> **Work instruction**
Report the count of lines containing the word "transform" in these records, with no other text.

BEGIN

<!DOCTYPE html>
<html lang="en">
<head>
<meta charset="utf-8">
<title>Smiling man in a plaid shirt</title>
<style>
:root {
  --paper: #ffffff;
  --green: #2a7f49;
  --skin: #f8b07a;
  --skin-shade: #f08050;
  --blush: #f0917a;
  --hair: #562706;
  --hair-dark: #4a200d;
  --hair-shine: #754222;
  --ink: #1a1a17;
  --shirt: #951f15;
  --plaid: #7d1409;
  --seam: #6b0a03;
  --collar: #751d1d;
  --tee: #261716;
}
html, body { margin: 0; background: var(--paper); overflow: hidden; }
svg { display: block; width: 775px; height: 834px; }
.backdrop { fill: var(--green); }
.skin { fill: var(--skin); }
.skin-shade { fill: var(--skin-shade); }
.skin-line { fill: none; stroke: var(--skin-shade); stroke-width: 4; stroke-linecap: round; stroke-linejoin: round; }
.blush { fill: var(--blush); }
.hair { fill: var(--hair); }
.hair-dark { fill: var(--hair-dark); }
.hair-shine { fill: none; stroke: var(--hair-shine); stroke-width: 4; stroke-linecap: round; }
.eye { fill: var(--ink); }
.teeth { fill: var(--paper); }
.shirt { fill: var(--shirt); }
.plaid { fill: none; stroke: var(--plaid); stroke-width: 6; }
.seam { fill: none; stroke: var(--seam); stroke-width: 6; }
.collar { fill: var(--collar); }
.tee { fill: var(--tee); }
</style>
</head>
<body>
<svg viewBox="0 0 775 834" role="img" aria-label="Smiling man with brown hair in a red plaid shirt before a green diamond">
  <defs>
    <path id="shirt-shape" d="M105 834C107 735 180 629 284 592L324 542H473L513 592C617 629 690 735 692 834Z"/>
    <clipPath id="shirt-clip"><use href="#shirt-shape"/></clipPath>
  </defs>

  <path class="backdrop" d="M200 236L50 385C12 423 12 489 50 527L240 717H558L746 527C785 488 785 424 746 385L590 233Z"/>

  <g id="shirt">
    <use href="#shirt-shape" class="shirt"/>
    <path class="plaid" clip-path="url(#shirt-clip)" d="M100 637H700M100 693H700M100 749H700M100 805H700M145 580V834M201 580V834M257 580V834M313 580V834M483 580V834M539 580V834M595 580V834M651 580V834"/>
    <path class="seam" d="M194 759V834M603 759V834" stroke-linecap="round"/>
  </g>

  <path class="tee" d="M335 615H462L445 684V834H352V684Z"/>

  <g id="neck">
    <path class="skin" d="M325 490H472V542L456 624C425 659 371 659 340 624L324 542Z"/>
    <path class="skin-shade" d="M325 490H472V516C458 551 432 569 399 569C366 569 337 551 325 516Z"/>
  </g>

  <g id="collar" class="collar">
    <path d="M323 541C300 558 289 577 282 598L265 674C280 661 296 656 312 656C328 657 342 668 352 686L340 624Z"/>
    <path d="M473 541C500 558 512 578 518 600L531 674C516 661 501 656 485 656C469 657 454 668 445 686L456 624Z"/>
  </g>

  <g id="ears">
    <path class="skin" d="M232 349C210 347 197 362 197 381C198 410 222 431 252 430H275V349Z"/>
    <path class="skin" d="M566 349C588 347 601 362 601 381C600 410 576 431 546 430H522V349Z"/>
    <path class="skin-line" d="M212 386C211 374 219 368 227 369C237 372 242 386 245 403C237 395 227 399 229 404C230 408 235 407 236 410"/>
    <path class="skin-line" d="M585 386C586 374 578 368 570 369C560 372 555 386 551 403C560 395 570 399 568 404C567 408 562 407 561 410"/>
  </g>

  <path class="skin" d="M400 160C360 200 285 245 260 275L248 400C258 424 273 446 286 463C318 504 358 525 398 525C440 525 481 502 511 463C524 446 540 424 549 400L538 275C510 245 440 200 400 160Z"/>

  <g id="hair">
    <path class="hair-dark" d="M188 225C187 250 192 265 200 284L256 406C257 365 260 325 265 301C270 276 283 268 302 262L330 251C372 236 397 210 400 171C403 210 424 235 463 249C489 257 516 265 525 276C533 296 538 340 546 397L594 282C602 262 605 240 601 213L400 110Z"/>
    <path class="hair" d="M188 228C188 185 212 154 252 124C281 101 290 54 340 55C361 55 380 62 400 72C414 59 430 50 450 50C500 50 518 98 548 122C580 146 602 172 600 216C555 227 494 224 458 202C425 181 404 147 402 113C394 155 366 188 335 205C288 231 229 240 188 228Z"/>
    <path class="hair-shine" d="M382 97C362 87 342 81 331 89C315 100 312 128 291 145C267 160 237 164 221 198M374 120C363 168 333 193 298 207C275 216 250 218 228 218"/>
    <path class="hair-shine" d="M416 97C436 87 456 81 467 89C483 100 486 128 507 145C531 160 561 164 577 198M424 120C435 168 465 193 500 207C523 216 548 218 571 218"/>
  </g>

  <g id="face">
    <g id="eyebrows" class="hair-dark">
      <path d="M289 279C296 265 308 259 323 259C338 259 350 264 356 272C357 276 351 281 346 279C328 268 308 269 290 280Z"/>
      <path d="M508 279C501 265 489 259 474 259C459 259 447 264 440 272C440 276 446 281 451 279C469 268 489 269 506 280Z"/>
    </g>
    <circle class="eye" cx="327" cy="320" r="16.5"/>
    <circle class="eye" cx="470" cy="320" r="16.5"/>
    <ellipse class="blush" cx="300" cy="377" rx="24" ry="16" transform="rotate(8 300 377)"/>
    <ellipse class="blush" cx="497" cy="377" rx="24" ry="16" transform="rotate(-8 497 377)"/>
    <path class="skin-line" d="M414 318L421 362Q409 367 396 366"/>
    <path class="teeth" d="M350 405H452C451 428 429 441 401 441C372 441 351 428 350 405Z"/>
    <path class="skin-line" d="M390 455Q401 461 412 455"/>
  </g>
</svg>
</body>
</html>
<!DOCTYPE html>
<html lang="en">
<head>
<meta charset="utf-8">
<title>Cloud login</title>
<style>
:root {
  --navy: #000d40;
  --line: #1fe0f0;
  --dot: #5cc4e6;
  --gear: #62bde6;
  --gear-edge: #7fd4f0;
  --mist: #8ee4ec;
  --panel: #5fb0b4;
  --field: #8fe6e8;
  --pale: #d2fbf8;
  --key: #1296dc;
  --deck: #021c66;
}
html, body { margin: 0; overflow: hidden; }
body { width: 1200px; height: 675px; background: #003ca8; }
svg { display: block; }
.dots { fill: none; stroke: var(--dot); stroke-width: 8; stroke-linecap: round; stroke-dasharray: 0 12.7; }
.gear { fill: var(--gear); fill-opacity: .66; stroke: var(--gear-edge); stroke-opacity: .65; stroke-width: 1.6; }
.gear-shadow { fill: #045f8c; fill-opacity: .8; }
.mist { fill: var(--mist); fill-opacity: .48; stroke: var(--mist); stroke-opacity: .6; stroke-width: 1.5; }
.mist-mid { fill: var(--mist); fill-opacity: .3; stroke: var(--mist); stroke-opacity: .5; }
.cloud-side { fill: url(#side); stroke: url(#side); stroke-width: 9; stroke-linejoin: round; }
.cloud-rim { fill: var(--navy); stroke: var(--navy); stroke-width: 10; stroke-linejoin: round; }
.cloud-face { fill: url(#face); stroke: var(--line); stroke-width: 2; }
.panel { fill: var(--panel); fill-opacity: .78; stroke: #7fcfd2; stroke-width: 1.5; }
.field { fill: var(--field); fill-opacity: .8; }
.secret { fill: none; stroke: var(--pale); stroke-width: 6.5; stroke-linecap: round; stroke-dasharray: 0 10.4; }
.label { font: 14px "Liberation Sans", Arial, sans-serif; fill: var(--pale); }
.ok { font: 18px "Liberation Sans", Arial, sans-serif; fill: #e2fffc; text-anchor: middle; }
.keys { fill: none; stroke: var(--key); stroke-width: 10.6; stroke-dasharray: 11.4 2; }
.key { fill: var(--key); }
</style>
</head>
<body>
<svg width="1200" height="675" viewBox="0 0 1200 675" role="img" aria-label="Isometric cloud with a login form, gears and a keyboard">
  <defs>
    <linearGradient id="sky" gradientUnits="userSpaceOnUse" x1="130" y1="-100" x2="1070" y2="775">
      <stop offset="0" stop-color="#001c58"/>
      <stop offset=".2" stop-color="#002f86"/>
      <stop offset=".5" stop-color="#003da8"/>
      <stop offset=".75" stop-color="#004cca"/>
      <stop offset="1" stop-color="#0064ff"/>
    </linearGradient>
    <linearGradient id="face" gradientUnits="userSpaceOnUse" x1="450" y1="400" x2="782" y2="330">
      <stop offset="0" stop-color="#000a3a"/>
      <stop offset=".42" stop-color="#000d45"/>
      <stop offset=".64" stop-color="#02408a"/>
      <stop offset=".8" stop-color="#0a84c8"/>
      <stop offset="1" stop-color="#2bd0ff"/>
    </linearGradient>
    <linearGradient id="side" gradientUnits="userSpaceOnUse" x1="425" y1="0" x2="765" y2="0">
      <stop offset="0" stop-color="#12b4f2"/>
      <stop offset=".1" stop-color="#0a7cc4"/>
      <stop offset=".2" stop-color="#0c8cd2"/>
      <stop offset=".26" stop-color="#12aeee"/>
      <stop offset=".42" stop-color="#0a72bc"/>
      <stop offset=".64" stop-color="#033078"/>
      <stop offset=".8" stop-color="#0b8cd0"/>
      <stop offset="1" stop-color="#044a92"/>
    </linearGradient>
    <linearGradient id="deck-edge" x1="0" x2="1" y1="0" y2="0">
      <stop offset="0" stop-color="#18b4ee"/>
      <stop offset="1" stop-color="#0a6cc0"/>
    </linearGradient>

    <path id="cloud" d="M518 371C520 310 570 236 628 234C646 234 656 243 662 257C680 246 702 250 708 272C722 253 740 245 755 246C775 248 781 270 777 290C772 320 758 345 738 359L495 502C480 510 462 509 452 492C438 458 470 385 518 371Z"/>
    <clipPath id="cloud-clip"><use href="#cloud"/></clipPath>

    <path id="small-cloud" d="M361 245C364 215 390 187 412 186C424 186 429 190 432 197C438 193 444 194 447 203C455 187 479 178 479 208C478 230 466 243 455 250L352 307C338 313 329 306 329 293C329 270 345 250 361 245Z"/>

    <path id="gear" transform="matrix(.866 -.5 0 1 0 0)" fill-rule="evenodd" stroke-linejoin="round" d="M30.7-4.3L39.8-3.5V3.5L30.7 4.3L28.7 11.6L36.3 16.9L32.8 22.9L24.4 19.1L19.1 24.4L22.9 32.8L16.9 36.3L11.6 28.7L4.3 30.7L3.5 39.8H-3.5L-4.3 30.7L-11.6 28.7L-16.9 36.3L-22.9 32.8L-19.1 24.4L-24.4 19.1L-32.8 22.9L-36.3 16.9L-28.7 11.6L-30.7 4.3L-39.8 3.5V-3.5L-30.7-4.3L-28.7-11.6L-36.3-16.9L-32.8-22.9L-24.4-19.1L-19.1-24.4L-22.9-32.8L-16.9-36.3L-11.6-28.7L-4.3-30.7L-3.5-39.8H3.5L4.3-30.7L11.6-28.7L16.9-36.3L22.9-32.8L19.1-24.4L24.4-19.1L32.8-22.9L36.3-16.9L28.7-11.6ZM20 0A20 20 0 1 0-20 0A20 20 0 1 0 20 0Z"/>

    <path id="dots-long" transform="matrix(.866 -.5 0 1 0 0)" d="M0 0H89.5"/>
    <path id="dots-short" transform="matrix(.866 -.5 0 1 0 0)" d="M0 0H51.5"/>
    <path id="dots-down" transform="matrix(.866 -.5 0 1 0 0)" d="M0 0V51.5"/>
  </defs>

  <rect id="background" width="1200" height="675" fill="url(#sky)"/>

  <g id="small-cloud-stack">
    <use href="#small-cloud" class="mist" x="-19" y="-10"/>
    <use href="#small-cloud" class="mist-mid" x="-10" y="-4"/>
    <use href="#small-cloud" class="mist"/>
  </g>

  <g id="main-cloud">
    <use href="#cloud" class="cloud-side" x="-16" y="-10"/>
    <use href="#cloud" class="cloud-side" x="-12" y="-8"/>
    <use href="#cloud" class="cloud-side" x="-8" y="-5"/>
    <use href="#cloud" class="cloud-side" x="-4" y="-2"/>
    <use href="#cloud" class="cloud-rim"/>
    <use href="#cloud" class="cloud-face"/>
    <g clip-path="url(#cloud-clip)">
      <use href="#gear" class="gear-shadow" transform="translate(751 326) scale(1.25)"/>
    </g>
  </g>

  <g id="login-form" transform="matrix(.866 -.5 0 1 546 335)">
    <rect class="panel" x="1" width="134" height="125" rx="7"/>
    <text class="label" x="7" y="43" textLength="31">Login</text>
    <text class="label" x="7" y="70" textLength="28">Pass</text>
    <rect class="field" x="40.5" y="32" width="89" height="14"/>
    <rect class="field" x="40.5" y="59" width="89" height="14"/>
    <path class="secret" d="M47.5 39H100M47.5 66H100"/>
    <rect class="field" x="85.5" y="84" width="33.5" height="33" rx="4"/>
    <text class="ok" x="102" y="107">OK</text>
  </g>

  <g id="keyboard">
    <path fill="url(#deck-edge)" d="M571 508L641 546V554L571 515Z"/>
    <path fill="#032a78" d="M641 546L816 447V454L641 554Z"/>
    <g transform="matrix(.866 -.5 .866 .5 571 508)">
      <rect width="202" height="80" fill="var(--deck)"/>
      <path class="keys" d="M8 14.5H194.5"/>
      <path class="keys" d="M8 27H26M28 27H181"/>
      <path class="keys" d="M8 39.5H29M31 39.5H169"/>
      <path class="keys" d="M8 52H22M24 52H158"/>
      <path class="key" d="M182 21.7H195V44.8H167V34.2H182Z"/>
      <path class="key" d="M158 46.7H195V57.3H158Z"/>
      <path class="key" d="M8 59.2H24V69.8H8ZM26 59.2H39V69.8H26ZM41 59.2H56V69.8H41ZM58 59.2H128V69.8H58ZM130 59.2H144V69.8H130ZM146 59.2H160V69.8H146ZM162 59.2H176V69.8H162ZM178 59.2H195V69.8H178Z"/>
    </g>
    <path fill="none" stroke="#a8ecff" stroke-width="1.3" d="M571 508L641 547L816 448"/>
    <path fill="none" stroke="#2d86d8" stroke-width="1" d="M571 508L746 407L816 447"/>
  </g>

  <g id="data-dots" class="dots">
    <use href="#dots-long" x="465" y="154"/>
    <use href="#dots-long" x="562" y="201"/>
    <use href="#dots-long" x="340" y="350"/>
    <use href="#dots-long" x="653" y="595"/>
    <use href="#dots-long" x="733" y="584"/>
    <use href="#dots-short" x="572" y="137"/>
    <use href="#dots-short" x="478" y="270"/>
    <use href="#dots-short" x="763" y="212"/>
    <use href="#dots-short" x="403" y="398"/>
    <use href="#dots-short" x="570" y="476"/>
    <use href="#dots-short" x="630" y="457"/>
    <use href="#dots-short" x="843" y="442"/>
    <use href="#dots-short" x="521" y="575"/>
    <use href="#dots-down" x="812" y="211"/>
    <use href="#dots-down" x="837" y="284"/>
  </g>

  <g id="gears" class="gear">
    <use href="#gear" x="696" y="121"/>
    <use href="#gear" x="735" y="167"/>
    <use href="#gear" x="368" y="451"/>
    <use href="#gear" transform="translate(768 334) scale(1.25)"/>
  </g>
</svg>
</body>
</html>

END

> **Written answer**
10